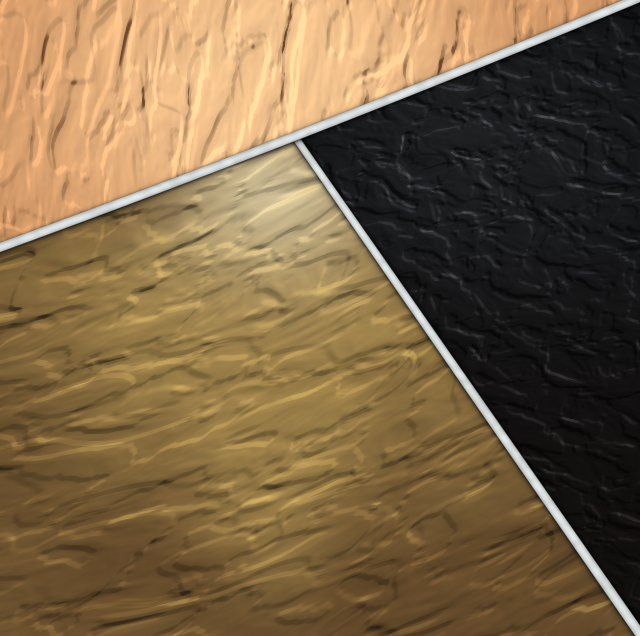
Give the GLSL for this texture, as a WebGL 2 fragment shader.

```glsl
#version 300 es
precision highp float;
uniform vec2 u_resolution;
out vec4 outColor;

// Layout, in canvas units
const vec2 BAR_LEFT = vec2(0.0, 0.611);
const vec2 BAR_RIGHT = vec2(1.0, 1.004);
const float BAR_BOW = 0.006;
const float BAR_HALF = 0.0070;
const vec2 ROD_TOP = vec2(0.462, 0.783);
const vec2 ROD_FOOT = vec2(0.998, 0.006);
const float ROD_HALF_TOP = 0.0056;
const float ROD_HALF_FOOT = 0.0078;

// Relief: frequency along and across the strokes, and their slant
const vec2 COPPER_FREQ = vec2(15.0, 43.0);
const vec2 GOLD_FREQ = vec2(12.0, 40.0);
const vec2 BLACK_FREQ = vec2(34.0, 54.0);
const float COPPER_SLANT = 1.42;
const float GOLD_SLANT = 0.22;
const float BLACK_SLANT = -0.25;
const float RELIEF_STEP = 0.13;

// Colours
const vec3 COPPER_DEEP = vec3(0.79, 0.55, 0.36);
const vec3 COPPER_LIGHT = vec3(0.96, 0.77, 0.56);
const vec3 GOLD_BROWN = vec3(0.39, 0.29, 0.165);
const vec3 GOLD_MID = vec3(0.60, 0.49, 0.28);
const vec3 GOLD_PALE = vec3(0.86, 0.80, 0.64);
const vec3 GOLD_GLINT = vec3(0.88, 0.75, 0.40);
const vec3 BLACK_COOL = vec3(0.085, 0.088, 0.095);
const vec3 BLACK_WARM = vec3(0.085, 0.070, 0.068);
const vec3 BLACK_GLINT = vec3(0.50, 0.51, 0.53);
const vec3 SILVER = vec3(0.85, 0.87, 0.87);

float hash(vec2 cell) {
  uvec2 k = uvec2(ivec2(cell) + 4096);
  uint h = k.x * 1597u ^ k.y * 51749u;
  h = (h ^ (h >> 15)) * 73471u;
  h = (h ^ (h >> 13)) * 92821u;
  return float((h ^ (h >> 16)) & 65535u) / 65535.0;
}

float noise(vec2 p) {
  vec2 i = floor(p), f = fract(p);
  f = f * f * (3.0 - 2.0 * f);
  return mix(mix(hash(i), hash(i + vec2(1, 0)), f.x),
             mix(hash(i + vec2(0, 1)), hash(i + vec2(1, 1)), f.x), f.y);
}

float fbm(vec2 p) {
  float sum = 0.0, amp = 0.53;
  for (int i = 0; i < 4; i++) {
    sum += amp * noise(p);
    p = mat2(1.6, 1.2, -1.2, 1.6) * p + 7.3;
    amp *= 0.46;
  }
  return sum;
}

// Trowelled height: soft waves with torn plateau edges
float relief(vec2 q) {
  vec2 warped = q + 1.1 * vec2(noise(q * 0.6 + 31.0), noise(q * 0.6 + 57.0));
  float h = fbm(warped);
  float flake = noise(warped * 0.75 + 19.0) + 0.3 * (h - 0.5);
  return h + 0.3 * smoothstep(0.47, 0.54, h) + 0.3 * smoothstep(0.60, 0.67, flake);
}

vec2 strokeSpace(vec2 p, float slant, vec2 freq) {
  float c = cos(slant), s = sin(slant);
  return vec2(c * p.x + s * p.y, c * p.y - s * p.x) * freq;
}

// Slope across the strokes, positive where light strikes
float slope(vec2 q) {
  vec2 e = vec2(0.4, 1.0) * RELIEF_STEP;
  return (relief(q + e) - relief(q - e)) / (2.0 * RELIEF_STEP);
}

float glow(vec2 p, vec2 centre, vec2 size) {
  vec2 d = (p - centre) / size;
  return exp(-dot(d, d));
}

vec3 copper(vec2 p) {
  float s = slope(strokeSpace(p, COPPER_SLANT, COPPER_FREQ));
  float light = glow(p, vec2(0.43, 0.87), vec2(0.32, 0.28)) + 0.25 * fbm(p * 7.0);
  vec3 col = mix(COPPER_DEEP, COPPER_LIGHT, clamp(light, 0.0, 1.0));
  col *= 1.0 + 0.09 * clamp(s, -1.5, 1.6);
  return mix(col, col * vec3(0.48, 0.38, 0.32), smoothstep(1.3, 3.6, -s));
}

vec3 gold(vec2 p) {
  float s = slope(strokeSpace(p, GOLD_SLANT + 0.16 * p.x, GOLD_FREQ) + 70.0);
  float patches = fbm(p * vec2(5.0, 9.0) + 3.0) - 0.5;
  float sheen = glow(p, vec2(0.40, 0.45), vec2(0.34, 0.27)) + 0.45 * glow(p, vec2(0.43, 0.22), vec2(0.10, 0.18));
  float mid = clamp(sheen + 0.8 * patches + 0.18 * smoothstep(0.1, 0.6, p.y), 0.0, 1.0);
  vec3 col = mix(GOLD_BROWN, GOLD_MID, mid);
  col = mix(col, GOLD_PALE, 0.85 * glow(p, vec2(0.43, 0.70), vec2(0.17, 0.14)));
  col *= 1.0 + 0.13 * clamp(s, -1.8, 1.5);
  col = mix(col, GOLD_GLINT, smoothstep(1.2, 3.6, s) * (0.35 + 0.4 * mid));
  return mix(col, col * 0.42, smoothstep(1.5, 4.0, -s));
}

vec3 blackPaint(vec2 p) {
  float s = slope(strokeSpace(p, BLACK_SLANT, BLACK_FREQ) + 150.0);
  float haze = glow(p, vec2(0.74, 0.77), vec2(0.30, 0.25));
  vec3 col = mix(BLACK_WARM, BLACK_COOL, smoothstep(0.15, 0.7, p.y)) * (0.8 + 0.55 * haze);
  col *= 1.0 + 0.28 * clamp(s, -2.0, 1.6);
  return mix(col, BLACK_GLINT, smoothstep(0.8, 4.2, s) * (0.28 + 0.32 * haze));
}

// Brushed metal with darker rims
vec3 metal(float across, vec2 p) {
  float brushed = 0.10 * (noise(p * vec2(70.0, 90.0)) - 0.5);
  return SILVER * (1.02 + brushed - 0.24 * across * across);
}

void main() {
  vec2 p = gl_FragCoord.xy / u_resolution;
  float aa = 0.8 / min(u_resolution.x, u_resolution.y);

  // Signed distances: above the bar, right of the rod
  vec2 barDir = normalize(BAR_RIGHT - BAR_LEFT);
  vec2 rodDir = normalize(ROD_FOOT - ROD_TOP);
  vec2 fromBar = p - BAR_LEFT, fromRod = p - ROD_TOP;
  float bar = barDir.x * fromBar.y - barDir.y * fromBar.x + BAR_BOW * 4.0 * p.x * (1.0 - p.x);
  float rod = rodDir.x * fromRod.y - rodDir.y * fromRod.x;
  float rodHalf = mix(ROD_HALF_TOP, ROD_HALF_FOOT, clamp(1.0 - p.y / ROD_TOP.y, 0.0, 1.0));

  // Panels
  vec3 col;
  if (bar > 0.0) col = copper(p);
  else if (rod < 0.0) col = gold(p);
  else col = blackPaint(p);

  // Contact shadows, then metal strips
  float rodGap = abs(rod) - rodHalf;
  float below = -bar - BAR_HALF;
  if (bar < 0.0) {
    col *= 1.0 - 0.75 * exp(-max(rodGap, 0.0) / 0.0035);
    col = mix(col, metal(rod / rodHalf, p), 1.0 - smoothstep(-aa, aa, rodGap));
    col *= 1.0 - 0.80 * exp(-max(below, 0.0) / 0.0040);
  } else {
    col *= 1.0 - 0.35 * exp(-max(bar - BAR_HALF, 0.0) / 0.0025);
  }
  col = mix(col, metal(bar / BAR_HALF, p), 1.0 - smoothstep(-aa, aa, abs(bar) - BAR_HALF));
  outColor = vec4(clamp(col, 0.0, 1.0), 1.0);
}
```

• WHAT YOU NEED TO DO: Write the material above out again exactly. Omit every image.

• ANSWER SECTION:
Give the GLSL for this texture, as a WebGL 2 fragment shader.

```glsl
#version 300 es
precision highp float;
uniform vec2 u_resolution;
out vec4 outColor;

// Layout, in canvas units
const vec2 BAR_LEFT = vec2(0.0, 0.611);
const vec2 BAR_RIGHT = vec2(1.0, 1.004);
const float BAR_BOW = 0.006;
const float BAR_HALF = 0.0070;
const vec2 ROD_TOP = vec2(0.462, 0.783);
const vec2 ROD_FOOT = vec2(0.998, 0.006);
const float ROD_HALF_TOP = 0.0056;
const float ROD_HALF_FOOT = 0.0078;

// Relief: frequency along and across the strokes, and their slant
const vec2 COPPER_FREQ = vec2(15.0, 43.0);
const vec2 GOLD_FREQ = vec2(12.0, 40.0);
const vec2 BLACK_FREQ = vec2(34.0, 54.0);
const float COPPER_SLANT = 1.42;
const float GOLD_SLANT = 0.22;
const float BLACK_SLANT = -0.25;
const float RELIEF_STEP = 0.13;

// Colours
const vec3 COPPER_DEEP = vec3(0.79, 0.55, 0.36);
const vec3 COPPER_LIGHT = vec3(0.96, 0.77, 0.56);
const vec3 GOLD_BROWN = vec3(0.39, 0.29, 0.165);
const vec3 GOLD_MID = vec3(0.60, 0.49, 0.28);
const vec3 GOLD_PALE = vec3(0.86, 0.80, 0.64);
const vec3 GOLD_GLINT = vec3(0.88, 0.75, 0.40);
const vec3 BLACK_COOL = vec3(0.085, 0.088, 0.095);
const vec3 BLACK_WARM = vec3(0.085, 0.070, 0.068);
const vec3 BLACK_GLINT = vec3(0.50, 0.51, 0.53);
const vec3 SILVER = vec3(0.85, 0.87, 0.87);

float hash(vec2 cell) {
  uvec2 k = uvec2(ivec2(cell) + 4096);
  uint h = k.x * 1597u ^ k.y * 51749u;
  h = (h ^ (h >> 15)) * 73471u;
  h = (h ^ (h >> 13)) * 92821u;
  return float((h ^ (h >> 16)) & 65535u) / 65535.0;
}

float noise(vec2 p) {
  vec2 i = floor(p), f = fract(p);
  f = f * f * (3.0 - 2.0 * f);
  return mix(mix(hash(i), hash(i + vec2(1, 0)), f.x),
             mix(hash(i + vec2(0, 1)), hash(i + vec2(1, 1)), f.x), f.y);
}

float fbm(vec2 p) {
  float sum = 0.0, amp = 0.53;
  for (int i = 0; i < 4; i++) {
    sum += amp * noise(p);
    p = mat2(1.6, 1.2, -1.2, 1.6) * p + 7.3;
    amp *= 0.46;
  }
  return sum;
}

// Trowelled height: soft waves with torn plateau edges
float relief(vec2 q) {
  vec2 warped = q + 1.1 * vec2(noise(q * 0.6 + 31.0), noise(q * 0.6 + 57.0));
  float h = fbm(warped);
  float flake = noise(warped * 0.75 + 19.0) + 0.3 * (h - 0.5);
  return h + 0.3 * smoothstep(0.47, 0.54, h) + 0.3 * smoothstep(0.60, 0.67, flake);
}

vec2 strokeSpace(vec2 p, float slant, vec2 freq) {
  float c = cos(slant), s = sin(slant);
  return vec2(c * p.x + s * p.y, c * p.y - s * p.x) * freq;
}

// Slope across the strokes, positive where light strikes
float slope(vec2 q) {
  vec2 e = vec2(0.4, 1.0) * RELIEF_STEP;
  return (relief(q + e) - relief(q - e)) / (2.0 * RELIEF_STEP);
}

float glow(vec2 p, vec2 centre, vec2 size) {
  vec2 d = (p - centre) / size;
  return exp(-dot(d, d));
}

vec3 copper(vec2 p) {
  float s = slope(strokeSpace(p, COPPER_SLANT, COPPER_FREQ));
  float light = glow(p, vec2(0.43, 0.87), vec2(0.32, 0.28)) + 0.25 * fbm(p * 7.0);
  vec3 col = mix(COPPER_DEEP, COPPER_LIGHT, clamp(light, 0.0, 1.0));
  col *= 1.0 + 0.09 * clamp(s, -1.5, 1.6);
  return mix(col, col * vec3(0.48, 0.38, 0.32), smoothstep(1.3, 3.6, -s));
}

vec3 gold(vec2 p) {
  float s = slope(strokeSpace(p, GOLD_SLANT + 0.16 * p.x, GOLD_FREQ) + 70.0);
  float patches = fbm(p * vec2(5.0, 9.0) + 3.0) - 0.5;
  float sheen = glow(p, vec2(0.40, 0.45), vec2(0.34, 0.27)) + 0.45 * glow(p, vec2(0.43, 0.22), vec2(0.10, 0.18));
  float mid = clamp(sheen + 0.8 * patches + 0.18 * smoothstep(0.1, 0.6, p.y), 0.0, 1.0);
  vec3 col = mix(GOLD_BROWN, GOLD_MID, mid);
  col = mix(col, GOLD_PALE, 0.85 * glow(p, vec2(0.43, 0.70), vec2(0.17, 0.14)));
  col *= 1.0 + 0.13 * clamp(s, -1.8, 1.5);
  col = mix(col, GOLD_GLINT, smoothstep(1.2, 3.6, s) * (0.35 + 0.4 * mid));
  return mix(col, col * 0.42, smoothstep(1.5, 4.0, -s));
}

vec3 blackPaint(vec2 p) {
  float s = slope(strokeSpace(p, BLACK_SLANT, BLACK_FREQ) + 150.0);
  float haze = glow(p, vec2(0.74, 0.77), vec2(0.30, 0.25));
  vec3 col = mix(BLACK_WARM, BLACK_COOL, smoothstep(0.15, 0.7, p.y)) * (0.8 + 0.55 * haze);
  col *= 1.0 + 0.28 * clamp(s, -2.0, 1.6);
  return mix(col, BLACK_GLINT, smoothstep(0.8, 4.2, s) * (0.28 + 0.32 * haze));
}

// Brushed metal with darker rims
vec3 metal(float across, vec2 p) {
  float brushed = 0.10 * (noise(p * vec2(70.0, 90.0)) - 0.5);
  return SILVER * (1.02 + brushed - 0.24 * across * across);
}

void main() {
  vec2 p = gl_FragCoord.xy / u_resolution;
  float aa = 0.8 / min(u_resolution.x, u_resolution.y);

  // Signed distances: above the bar, right of the rod
  vec2 barDir = normalize(BAR_RIGHT - BAR_LEFT);
  vec2 rodDir = normalize(ROD_FOOT - ROD_TOP);
  vec2 fromBar = p - BAR_LEFT, fromRod = p - ROD_TOP;
  float bar = barDir.x * fromBar.y - barDir.y * fromBar.x + BAR_BOW * 4.0 * p.x * (1.0 - p.x);
  float rod = rodDir.x * fromRod.y - rodDir.y * fromRod.x;
  float rodHalf = mix(ROD_HALF_TOP, ROD_HALF_FOOT, clamp(1.0 - p.y / ROD_TOP.y, 0.0, 1.0));

  // Panels
  vec3 col;
  if (bar > 0.0) col = copper(p);
  else if (rod < 0.0) col = gold(p);
  else col = blackPaint(p);

  // Contact shadows, then metal strips
  float rodGap = abs(rod) - rodHalf;
  float below = -bar - BAR_HALF;
  if (bar < 0.0) {
    col *= 1.0 - 0.75 * exp(-max(rodGap, 0.0) / 0.0035);
    col = mix(col, metal(rod / rodHalf, p), 1.0 - smoothstep(-aa, aa, rodGap));
    col *= 1.0 - 0.80 * exp(-max(below, 0.0) / 0.0040);
  } else {
    col *= 1.0 - 0.35 * exp(-max(bar - BAR_HALF, 0.0) / 0.0025);
  }
  col = mix(col, metal(bar / BAR_HALF, p), 1.0 - smoothstep(-aa, aa, abs(bar) - BAR_HALF));
  outColor = vec4(clamp(col, 0.0, 1.0), 1.0);
}
```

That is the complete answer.